Projects must be viable
Sun, 03/27/2016 - 5:08pm Barbados1
A VIABLE capital works programmes will constitute part of the country’s way out of the economic challenges being faced.
This is the view of economist Ryan Straughn, who told the media during a recent press conference that it is not so much the construction which he said must be driven almost by private sector investment, but the actual operation of the projects on completion that will tell the full tale of their economic contribution.
“Whatever project – large, small medium – whether it is Sam Lord’s or any other project, it has to go through the construction phase, and then open and be operational. I am suggesting that the way forward is not to start building stuff, it is to make sure you can complete it, get it operationalised so that you can start to earn some foreign exchange from it,” he said.
“Because at the end of the day we are not able to see the investment reach the average guy in the street, the mason, the plumber and their families, then it would be all for naught. Because you can build buildings … the clear example of that is the Grotto, it is built, but there is no one living there so there is no revenue stream from mortgages or rent coming in,” he charged.
Straughn, chosen to contest the Christ Church East Central seat on a BLP ticket, said Government must therefore be certain of the viability of these projects prior to construction. “So that at its conclusion, the purpose for which it was built would start to yield some benefits for which it was intended. That is the ethos for which any person running any organisation should seek to follow.”

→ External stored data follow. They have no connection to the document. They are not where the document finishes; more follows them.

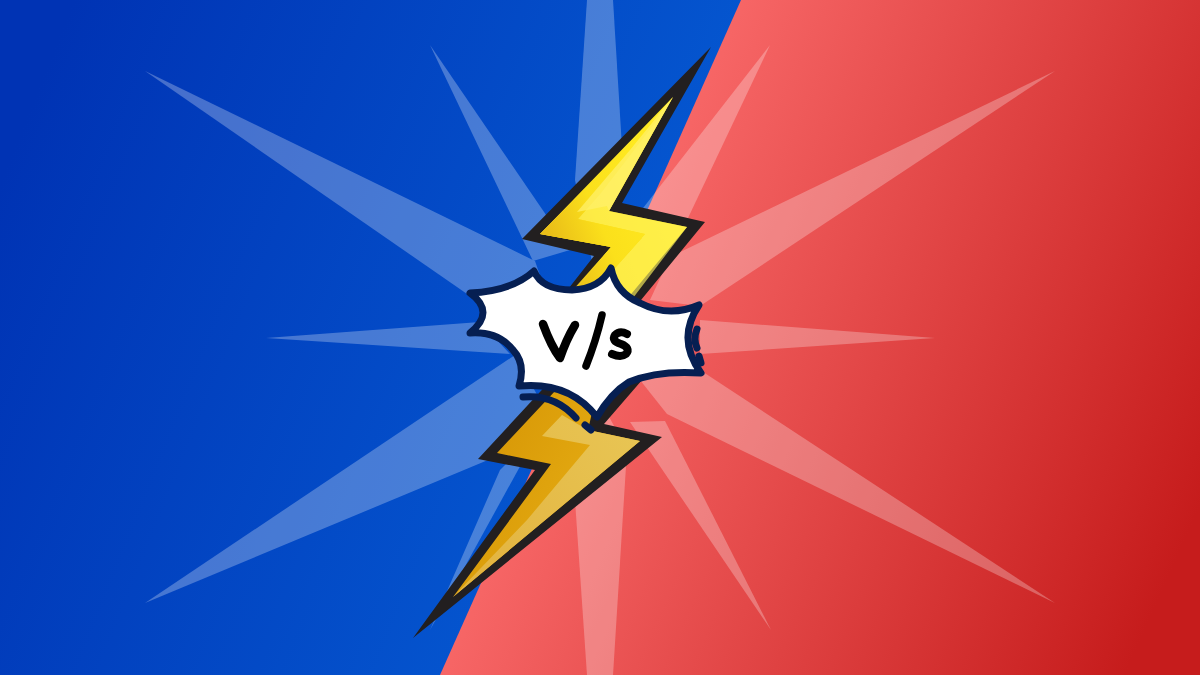
<!DOCTYPE html>
<html lang="en">
<head>
<meta charset="utf-8">
<title>V/s</title>
<style>
:root {
  --blue-deep: #0033b4;
  --blue-bright: #0559d2;
  --red-light: #fa6b6b;
  --red-deep: #c61c1c;
  --ray: #ffffff;
  --bolt-edge: #221f20;
  --navy: #061f52;
  --paper: #ffffff;
  --ink: #000000;
}
* { margin: 0; padding: 0; box-sizing: border-box; }
html, body { width: 1200px; height: 675px; overflow: hidden; }
.versus { position: relative; width: 1200px; height: 675px; overflow: hidden; background: linear-gradient(112deg, var(--blue-deep) 5%, var(--blue-bright) 56%); }
.red-side { position: absolute; inset: 0; clip-path: polygon(741px 0, 1200px 0, 1200px 675px, 440px 675px); background: linear-gradient(114deg, var(--red-light) 46%, var(--red-deep) 95%); }
.artwork { position: absolute; inset: 0; display: block; }
.rays { fill: var(--ray); opacity: .27; }
.bolt-edge { fill: var(--bolt-edge); }
.burst { fill: var(--paper); stroke: var(--navy); stroke-width: 7; stroke-linejoin: round; }
.accents { fill: none; stroke: var(--navy); stroke-width: 7; stroke-linecap: round; }
.lettering { fill: none; stroke: var(--ink); stroke-width: 8.5; stroke-linecap: round; stroke-linejoin: round; }
</style>
</head>
<body>
<main class="versus">
  <div class="red-side"></div>
  <svg class="artwork" width="1200" height="675" viewBox="0 0 1200 675">
    <defs>
      <linearGradient id="bolt-top" gradientUnits="userSpaceOnUse" x1="545" y1="225" x2="650" y2="180">
        <stop offset="0" stop-color="#e9bd18"/>
        <stop offset=".45" stop-color="#fbe01b"/>
        <stop offset="1" stop-color="#ffe920"/>
      </linearGradient>
      <linearGradient id="bolt-bottom" gradientUnits="userSpaceOnUse" x1="510" y1="420" x2="620" y2="470">
        <stop offset="0" stop-color="#d99a08"/>
        <stop offset="1" stop-color="#e5ac12"/>
      </linearGradient>
      <linearGradient id="bolt-shine" gradientUnits="userSpaceOnUse" x1="470" y1="560" x2="640" y2="430">
        <stop offset="0" stop-color="#e3b440"/>
        <stop offset="1" stop-color="#e8c554"/>
      </linearGradient>
    </defs>

    <g class="rays">
      <polygon points="587,0 613,0 624,180 600,300 575,180"/>
      <polygon points="587,675 613,675 627,450 600,400 575,500"/>
      <polygon points="145,71 535,261 545,290 470,296"/>
      <polygon points="1055,71 670,257 650,300 700,306"/>
      <polygon points="145,603 500,455 540,400 515,355"/>
      <polygon points="1055,603 667,414 640,380 700,370"/>
      <polygon points="430,45 570,250 533,261"/>
      <polygon points="770,45 688,218 640,212"/>
      <polygon points="430,630 540,430 500,470"/>
      <polygon points="771,630 665,421 630,422"/>
      <polygon points="266,338 480,322 510,354"/>
      <polygon points="935,338 700,320 700,354"/>
    </g>

    <g class="bolt">
      <polygon class="bolt-edge" points="711,47 622,203 705,222 600,350 540,325 594,256 522,239"/>
      <polygon fill="url(#bolt-top)" points="673,97 609,211 687,227 622,305 564,300 611,247 540,234"/>
      <polygon fill="#fff35c" points="673,97 592,190 573,225 642,238 604,280 584,300 630,302 687,227 609,211" opacity=".65"/>
      <polygon fill="#fbe01b" points="667,107 600,194 578,219 645,234 600,285 575,290 611,247 540,234"/>
      <polygon fill="url(#bolt-top)" points="667,107 600,194 578,219 645,234 600,285 575,290 611,247 540,234"/>
      <polygon fill="#fff16a" points="673,97 609,211 607,206 577,212 630,150" opacity=".75"/>
      <polygon class="bolt-edge" points="565,365 478,459 535,470 413,638 662,437 604,424 655,365"/>
      <polygon fill="url(#bolt-bottom)" points="556,390 497,453 551,464 453,597 640,441 588,430 596,395"/>
      <polygon fill="url(#bolt-shine)" points="453,597 527,520 590,445 542,436 562,415 588,430 640,441"/>
    </g>

    <path class="burst" d="M470 293Q512 291 534 271Q542 290 572 290Q600 289 611 268Q616 293 640 303Q669 318 699 305Q676 339 701 373Q658 370 629 382Q611 393 597 417Q569 381 519 386Q526 364 513 350Q498 331 470 333Q496 312 470 293Z"/>

    <g class="accents">
      <path d="M523 397Q555 394 576 418M585 425L591 430M697 329Q693 339 697 348M699 356L701 363"/>
    </g>

    <g class="lettering" role="img" aria-label="V/s">
      <path d="M543 324Q551 346 560 358Q566 340 575 325"/>
      <path d="M602 315Q596 341 586 366" stroke-width="7.5"/>
      <path d="M627 334Q620 330 615 335Q611 341 621 344Q631 348 626 354Q621 358 612 354" stroke-width="8"/>
    </g>
  </svg>
</main>
</body>
</html>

A former President of the Barbados Economic Society, he also suggested that businesses and households need to be in a position where they can plan their affairs. “So any further taxation without necessarily seeing an improvement in the delivery of goods and services across the public sector, then we will not see any growth.”
Straughn stated that the growth in the economy has always been led by the private sector, which has been told to hold strain. He opined that there is only so much strain that sector can take. “I am suggesting that rather than use resources specifically to hold strain we need to encourage investment.” (JH)